**Rendered images with source text**

BEGIN

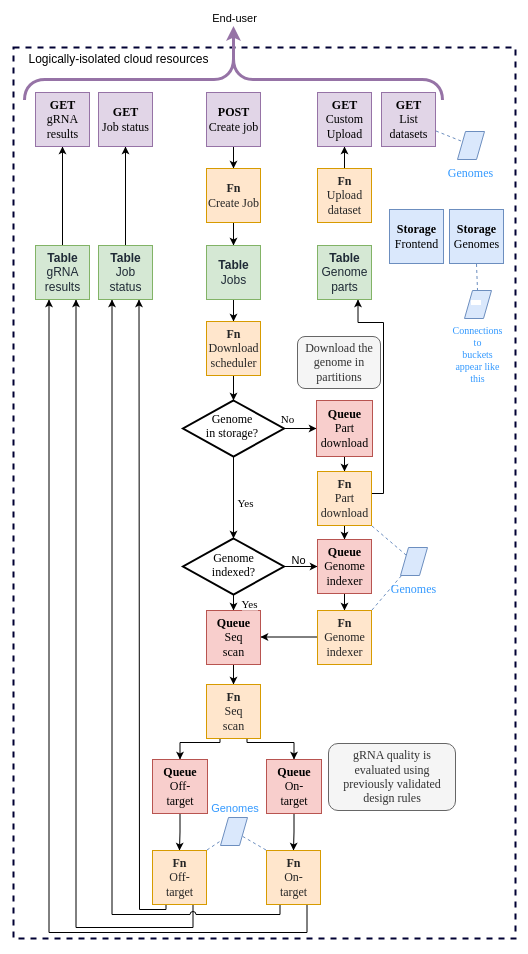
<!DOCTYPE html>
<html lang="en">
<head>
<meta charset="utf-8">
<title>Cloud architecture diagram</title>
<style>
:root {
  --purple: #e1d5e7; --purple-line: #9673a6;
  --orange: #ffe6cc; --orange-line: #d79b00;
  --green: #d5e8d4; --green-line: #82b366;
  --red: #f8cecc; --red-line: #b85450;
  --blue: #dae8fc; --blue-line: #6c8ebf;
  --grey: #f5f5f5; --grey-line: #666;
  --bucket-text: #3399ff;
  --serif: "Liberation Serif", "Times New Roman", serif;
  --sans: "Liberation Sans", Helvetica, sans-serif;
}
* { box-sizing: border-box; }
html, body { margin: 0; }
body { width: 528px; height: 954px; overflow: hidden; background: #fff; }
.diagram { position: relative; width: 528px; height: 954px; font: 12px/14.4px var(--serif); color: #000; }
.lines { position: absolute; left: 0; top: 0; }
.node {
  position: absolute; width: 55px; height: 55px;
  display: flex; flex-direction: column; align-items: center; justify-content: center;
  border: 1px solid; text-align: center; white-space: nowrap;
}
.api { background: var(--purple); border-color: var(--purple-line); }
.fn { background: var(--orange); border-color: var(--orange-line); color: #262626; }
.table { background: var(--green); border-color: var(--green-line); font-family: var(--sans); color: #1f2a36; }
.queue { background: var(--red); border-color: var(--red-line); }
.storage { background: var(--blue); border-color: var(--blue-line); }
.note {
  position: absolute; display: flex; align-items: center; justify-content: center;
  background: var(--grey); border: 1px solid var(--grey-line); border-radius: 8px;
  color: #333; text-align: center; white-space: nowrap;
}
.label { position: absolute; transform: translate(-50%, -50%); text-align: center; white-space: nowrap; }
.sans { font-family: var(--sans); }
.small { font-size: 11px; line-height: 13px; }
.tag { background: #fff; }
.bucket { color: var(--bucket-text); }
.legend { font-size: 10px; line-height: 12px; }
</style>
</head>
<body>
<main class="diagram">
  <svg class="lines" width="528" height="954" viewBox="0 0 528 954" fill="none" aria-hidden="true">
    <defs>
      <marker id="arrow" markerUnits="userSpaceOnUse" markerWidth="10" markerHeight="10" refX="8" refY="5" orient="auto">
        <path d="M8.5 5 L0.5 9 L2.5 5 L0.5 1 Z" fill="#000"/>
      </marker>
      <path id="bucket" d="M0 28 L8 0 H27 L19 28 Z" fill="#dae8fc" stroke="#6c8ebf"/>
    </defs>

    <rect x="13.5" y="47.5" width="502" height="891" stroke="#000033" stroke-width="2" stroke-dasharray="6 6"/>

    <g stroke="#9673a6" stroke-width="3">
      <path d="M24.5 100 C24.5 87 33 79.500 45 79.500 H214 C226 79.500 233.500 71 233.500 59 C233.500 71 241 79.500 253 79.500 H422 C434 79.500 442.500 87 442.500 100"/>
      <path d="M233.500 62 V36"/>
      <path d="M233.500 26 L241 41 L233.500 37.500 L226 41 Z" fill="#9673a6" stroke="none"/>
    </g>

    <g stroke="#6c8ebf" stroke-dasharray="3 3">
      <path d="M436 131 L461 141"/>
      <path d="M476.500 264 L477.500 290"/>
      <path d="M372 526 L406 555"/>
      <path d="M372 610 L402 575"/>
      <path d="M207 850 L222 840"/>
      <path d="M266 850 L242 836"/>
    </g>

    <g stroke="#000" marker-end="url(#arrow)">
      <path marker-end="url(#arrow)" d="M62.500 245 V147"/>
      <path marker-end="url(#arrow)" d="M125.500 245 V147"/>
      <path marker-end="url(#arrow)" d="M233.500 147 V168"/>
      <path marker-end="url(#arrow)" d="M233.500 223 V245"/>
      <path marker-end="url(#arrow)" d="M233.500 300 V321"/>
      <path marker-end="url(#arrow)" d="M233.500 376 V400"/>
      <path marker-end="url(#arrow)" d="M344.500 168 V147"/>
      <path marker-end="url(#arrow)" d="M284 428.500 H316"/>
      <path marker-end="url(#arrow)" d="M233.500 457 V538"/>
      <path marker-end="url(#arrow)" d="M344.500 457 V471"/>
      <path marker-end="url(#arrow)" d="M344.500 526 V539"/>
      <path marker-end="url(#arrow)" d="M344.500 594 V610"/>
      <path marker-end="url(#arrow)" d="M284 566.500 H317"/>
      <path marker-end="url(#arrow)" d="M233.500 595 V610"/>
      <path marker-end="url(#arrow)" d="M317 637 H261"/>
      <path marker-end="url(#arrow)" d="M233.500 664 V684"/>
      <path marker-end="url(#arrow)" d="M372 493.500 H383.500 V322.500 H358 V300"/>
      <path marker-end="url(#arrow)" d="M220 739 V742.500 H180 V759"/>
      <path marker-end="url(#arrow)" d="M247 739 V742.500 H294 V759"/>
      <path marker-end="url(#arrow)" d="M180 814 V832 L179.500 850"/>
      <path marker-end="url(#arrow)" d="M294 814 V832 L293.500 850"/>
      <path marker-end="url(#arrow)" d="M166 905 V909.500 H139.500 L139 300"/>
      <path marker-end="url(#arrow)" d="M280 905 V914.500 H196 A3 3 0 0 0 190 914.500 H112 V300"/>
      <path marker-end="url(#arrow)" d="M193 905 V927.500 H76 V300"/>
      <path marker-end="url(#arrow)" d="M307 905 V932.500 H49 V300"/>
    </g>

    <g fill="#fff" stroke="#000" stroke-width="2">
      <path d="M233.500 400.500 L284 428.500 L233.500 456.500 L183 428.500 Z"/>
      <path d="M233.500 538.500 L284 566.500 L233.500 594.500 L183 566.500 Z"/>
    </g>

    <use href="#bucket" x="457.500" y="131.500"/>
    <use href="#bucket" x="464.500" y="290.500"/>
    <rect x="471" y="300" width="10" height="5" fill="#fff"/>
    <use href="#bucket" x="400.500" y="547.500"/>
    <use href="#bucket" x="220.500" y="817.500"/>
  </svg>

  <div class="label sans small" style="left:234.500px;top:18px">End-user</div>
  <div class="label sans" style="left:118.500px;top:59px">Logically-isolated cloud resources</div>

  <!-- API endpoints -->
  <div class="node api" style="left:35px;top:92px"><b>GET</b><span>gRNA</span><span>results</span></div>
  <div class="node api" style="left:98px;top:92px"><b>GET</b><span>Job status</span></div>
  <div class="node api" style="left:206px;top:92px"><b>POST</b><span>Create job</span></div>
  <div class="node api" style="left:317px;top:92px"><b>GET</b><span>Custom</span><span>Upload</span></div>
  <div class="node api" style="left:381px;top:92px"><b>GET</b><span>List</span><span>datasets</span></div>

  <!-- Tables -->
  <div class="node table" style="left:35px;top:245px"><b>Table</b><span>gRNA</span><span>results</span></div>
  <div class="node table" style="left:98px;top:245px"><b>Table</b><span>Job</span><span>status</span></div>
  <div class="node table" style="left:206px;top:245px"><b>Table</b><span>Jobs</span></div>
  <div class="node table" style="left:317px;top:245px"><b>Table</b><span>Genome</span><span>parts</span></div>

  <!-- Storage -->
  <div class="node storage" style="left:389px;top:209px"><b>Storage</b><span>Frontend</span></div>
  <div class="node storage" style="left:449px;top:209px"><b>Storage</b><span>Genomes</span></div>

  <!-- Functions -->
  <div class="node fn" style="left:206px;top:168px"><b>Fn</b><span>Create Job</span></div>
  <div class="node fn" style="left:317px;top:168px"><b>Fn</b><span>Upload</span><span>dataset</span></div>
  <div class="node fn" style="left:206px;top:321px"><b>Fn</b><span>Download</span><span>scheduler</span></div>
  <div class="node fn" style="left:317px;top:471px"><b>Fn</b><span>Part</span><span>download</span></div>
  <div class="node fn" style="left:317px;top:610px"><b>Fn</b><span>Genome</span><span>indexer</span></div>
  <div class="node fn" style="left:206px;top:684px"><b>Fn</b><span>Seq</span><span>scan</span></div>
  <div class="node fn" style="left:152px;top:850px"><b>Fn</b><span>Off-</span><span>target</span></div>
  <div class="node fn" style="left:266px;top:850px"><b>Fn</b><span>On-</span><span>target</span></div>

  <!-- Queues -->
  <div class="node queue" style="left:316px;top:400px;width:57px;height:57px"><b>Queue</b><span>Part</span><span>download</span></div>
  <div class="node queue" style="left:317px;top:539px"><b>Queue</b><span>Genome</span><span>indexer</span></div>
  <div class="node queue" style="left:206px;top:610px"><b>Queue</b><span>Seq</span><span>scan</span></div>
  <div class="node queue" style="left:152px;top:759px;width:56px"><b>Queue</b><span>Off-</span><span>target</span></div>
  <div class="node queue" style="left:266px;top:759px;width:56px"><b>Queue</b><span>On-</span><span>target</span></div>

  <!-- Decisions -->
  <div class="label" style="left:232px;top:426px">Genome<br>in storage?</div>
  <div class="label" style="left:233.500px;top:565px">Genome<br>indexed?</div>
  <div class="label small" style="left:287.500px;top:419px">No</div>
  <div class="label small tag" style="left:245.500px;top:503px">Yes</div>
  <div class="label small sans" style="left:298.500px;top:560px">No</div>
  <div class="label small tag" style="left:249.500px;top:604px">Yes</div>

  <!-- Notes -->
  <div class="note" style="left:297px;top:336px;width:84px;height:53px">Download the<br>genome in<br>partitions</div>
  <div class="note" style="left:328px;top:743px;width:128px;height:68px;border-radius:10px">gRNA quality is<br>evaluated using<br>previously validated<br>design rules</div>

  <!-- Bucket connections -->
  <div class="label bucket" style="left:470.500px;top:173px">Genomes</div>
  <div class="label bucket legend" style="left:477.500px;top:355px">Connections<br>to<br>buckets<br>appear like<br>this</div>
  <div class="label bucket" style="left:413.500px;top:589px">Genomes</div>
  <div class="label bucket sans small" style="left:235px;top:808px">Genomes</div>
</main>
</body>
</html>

END
BEGIN

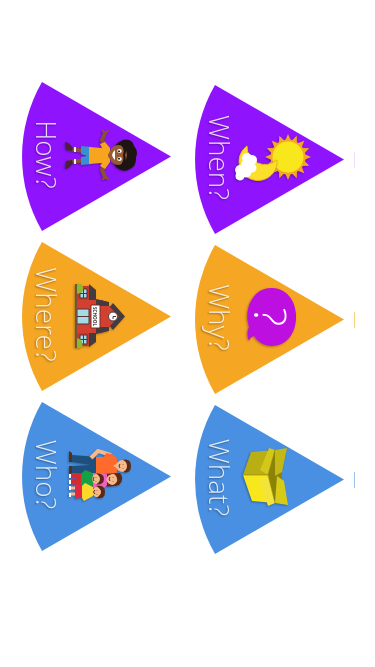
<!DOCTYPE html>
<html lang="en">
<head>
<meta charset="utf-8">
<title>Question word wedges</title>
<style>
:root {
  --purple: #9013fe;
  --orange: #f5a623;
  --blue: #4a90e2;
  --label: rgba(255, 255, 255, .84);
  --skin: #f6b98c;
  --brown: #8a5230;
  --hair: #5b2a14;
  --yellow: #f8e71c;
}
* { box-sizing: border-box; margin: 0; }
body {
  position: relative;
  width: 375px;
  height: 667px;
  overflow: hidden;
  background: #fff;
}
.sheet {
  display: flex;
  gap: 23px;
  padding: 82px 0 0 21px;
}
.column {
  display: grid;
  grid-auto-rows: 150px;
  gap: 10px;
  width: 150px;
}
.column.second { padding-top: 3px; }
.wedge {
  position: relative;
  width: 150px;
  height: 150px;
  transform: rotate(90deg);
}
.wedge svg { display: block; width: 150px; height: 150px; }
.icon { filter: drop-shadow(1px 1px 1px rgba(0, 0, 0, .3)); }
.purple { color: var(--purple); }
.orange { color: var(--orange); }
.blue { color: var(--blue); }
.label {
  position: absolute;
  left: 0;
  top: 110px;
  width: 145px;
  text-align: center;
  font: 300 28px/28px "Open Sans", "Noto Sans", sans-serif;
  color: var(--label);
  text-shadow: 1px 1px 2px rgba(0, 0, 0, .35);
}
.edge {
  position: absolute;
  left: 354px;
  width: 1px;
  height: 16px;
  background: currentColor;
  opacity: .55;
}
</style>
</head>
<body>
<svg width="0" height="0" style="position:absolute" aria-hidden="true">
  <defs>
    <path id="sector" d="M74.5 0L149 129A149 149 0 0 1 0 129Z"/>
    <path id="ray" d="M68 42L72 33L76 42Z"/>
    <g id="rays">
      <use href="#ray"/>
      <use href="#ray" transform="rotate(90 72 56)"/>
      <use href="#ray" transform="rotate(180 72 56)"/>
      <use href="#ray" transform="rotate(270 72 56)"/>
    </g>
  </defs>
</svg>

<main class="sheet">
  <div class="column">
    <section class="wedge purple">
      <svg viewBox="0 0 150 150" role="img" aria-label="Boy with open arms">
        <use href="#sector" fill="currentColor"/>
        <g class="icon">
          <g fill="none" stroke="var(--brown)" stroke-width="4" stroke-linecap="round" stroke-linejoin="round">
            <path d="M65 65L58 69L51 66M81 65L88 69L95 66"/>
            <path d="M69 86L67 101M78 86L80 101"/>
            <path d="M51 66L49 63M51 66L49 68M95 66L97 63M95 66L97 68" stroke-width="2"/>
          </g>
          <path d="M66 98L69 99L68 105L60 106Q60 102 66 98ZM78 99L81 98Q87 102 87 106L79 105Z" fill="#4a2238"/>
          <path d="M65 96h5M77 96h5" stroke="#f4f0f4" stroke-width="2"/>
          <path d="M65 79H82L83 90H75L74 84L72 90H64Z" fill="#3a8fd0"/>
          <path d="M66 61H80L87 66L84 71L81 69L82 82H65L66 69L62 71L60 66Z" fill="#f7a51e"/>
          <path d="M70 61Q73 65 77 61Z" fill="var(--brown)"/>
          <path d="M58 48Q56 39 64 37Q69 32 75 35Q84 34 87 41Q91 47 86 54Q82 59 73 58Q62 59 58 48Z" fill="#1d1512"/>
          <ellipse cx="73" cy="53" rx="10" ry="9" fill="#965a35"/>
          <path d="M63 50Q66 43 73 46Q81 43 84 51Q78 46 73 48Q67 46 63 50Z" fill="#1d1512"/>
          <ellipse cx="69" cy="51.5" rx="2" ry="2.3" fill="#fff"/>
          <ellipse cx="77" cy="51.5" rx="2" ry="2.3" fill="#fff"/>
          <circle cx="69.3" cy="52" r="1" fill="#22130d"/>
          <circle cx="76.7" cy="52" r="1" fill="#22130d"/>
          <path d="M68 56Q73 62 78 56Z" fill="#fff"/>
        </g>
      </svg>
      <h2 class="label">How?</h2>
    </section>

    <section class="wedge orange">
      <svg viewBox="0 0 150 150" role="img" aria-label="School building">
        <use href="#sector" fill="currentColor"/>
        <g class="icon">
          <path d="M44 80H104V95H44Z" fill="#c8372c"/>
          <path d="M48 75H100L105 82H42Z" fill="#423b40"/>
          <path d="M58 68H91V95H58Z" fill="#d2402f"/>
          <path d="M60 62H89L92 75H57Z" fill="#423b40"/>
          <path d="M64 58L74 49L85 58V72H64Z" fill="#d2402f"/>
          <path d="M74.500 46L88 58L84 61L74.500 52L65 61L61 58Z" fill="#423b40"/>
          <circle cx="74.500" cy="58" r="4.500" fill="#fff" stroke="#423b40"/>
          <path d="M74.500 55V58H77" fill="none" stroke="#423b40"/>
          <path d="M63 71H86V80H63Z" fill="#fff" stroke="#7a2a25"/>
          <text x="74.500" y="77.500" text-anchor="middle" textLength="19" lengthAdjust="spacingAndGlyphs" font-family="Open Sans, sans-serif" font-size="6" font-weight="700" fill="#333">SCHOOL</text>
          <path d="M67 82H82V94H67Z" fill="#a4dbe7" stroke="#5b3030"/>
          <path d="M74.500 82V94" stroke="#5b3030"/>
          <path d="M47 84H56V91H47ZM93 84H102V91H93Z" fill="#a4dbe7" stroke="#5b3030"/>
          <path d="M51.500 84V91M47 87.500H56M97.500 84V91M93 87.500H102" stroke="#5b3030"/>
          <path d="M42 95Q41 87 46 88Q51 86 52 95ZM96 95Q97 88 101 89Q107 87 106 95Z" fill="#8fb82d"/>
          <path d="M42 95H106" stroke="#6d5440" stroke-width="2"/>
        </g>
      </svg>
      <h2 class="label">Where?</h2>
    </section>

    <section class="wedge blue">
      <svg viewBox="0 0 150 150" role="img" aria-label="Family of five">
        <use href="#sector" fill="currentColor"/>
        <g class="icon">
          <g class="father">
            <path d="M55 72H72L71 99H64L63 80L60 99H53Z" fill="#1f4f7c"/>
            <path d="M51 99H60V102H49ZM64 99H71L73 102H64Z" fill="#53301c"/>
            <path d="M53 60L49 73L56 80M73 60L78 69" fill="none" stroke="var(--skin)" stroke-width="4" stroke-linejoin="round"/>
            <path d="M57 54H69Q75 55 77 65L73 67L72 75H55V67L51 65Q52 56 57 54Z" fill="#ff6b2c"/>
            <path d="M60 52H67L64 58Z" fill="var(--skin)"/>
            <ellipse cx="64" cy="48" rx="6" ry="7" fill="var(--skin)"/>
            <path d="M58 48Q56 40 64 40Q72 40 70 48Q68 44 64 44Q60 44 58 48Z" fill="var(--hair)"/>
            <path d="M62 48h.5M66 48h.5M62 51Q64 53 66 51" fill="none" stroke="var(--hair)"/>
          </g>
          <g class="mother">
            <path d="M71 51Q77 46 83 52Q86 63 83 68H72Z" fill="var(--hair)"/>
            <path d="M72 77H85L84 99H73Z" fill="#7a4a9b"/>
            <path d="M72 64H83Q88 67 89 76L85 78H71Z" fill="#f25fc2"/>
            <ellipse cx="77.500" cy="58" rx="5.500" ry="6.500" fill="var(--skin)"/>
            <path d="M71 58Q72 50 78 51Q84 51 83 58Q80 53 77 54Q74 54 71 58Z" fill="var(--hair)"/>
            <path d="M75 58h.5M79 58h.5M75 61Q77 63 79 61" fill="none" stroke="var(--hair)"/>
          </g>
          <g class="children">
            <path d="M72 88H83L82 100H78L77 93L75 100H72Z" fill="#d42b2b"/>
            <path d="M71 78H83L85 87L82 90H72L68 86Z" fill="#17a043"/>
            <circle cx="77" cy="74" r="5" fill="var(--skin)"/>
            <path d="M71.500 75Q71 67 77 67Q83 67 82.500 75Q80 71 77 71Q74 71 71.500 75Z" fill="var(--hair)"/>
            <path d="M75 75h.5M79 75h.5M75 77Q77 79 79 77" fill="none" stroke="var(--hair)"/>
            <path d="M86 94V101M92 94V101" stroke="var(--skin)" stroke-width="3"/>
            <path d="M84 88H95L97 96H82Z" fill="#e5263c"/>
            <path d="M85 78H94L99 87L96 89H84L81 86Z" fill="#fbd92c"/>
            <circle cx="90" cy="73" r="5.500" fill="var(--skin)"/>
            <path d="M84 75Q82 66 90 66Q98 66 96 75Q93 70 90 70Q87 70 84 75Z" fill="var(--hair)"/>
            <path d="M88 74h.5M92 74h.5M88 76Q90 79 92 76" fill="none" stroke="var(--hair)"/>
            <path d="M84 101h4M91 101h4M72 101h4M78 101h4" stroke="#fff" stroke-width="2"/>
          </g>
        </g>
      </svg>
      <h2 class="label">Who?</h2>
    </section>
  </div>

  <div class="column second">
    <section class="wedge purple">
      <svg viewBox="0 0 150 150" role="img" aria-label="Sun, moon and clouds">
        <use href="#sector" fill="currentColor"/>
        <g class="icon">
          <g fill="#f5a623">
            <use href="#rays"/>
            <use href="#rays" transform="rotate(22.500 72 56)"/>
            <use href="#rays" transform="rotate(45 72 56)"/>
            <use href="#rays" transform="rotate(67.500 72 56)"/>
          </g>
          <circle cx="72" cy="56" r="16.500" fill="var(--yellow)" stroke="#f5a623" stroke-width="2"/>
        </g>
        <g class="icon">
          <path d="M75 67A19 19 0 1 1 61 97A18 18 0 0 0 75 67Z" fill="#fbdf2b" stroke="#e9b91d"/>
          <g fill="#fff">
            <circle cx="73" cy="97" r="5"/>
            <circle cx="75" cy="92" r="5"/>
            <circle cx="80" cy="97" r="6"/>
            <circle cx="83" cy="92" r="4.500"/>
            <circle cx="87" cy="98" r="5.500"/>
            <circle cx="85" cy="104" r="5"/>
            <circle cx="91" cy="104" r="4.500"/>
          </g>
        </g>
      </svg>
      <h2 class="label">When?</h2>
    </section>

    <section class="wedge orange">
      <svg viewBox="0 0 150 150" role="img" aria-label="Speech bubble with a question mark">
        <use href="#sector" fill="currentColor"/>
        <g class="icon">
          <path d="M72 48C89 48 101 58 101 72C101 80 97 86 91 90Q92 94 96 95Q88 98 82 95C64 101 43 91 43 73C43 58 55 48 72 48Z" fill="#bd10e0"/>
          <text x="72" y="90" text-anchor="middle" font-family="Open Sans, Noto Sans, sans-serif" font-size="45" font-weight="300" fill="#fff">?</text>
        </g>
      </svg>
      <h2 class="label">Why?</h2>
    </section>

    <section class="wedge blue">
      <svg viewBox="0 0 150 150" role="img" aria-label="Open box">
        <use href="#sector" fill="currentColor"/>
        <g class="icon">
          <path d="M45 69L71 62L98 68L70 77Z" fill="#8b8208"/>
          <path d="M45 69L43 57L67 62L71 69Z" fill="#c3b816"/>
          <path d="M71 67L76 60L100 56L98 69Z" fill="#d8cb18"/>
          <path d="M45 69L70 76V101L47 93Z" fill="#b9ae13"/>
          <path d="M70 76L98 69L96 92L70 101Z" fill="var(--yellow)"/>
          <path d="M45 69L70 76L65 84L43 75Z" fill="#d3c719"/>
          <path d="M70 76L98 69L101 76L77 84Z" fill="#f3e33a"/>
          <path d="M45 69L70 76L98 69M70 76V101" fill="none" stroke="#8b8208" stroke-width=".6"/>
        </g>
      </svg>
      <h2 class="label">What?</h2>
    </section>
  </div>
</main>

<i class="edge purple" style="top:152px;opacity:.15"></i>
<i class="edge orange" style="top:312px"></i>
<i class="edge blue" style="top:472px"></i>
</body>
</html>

END

**Problem to solve**
Using the records given above, list every line that includes the word "center".

**Output below**
  display: flex; flex-direction: column; align-items: center; justify-content: center;
  border: 1px solid; text-align: center; white-space: nowrap;
  position: absolute; display: flex; align-items: center; justify-content: center;
  color: #333; text-align: center; white-space: nowrap;
.label { position: absolute; transform: translate(-50%, -50%); text-align: center; white-space: nowrap; }
  text-align: center;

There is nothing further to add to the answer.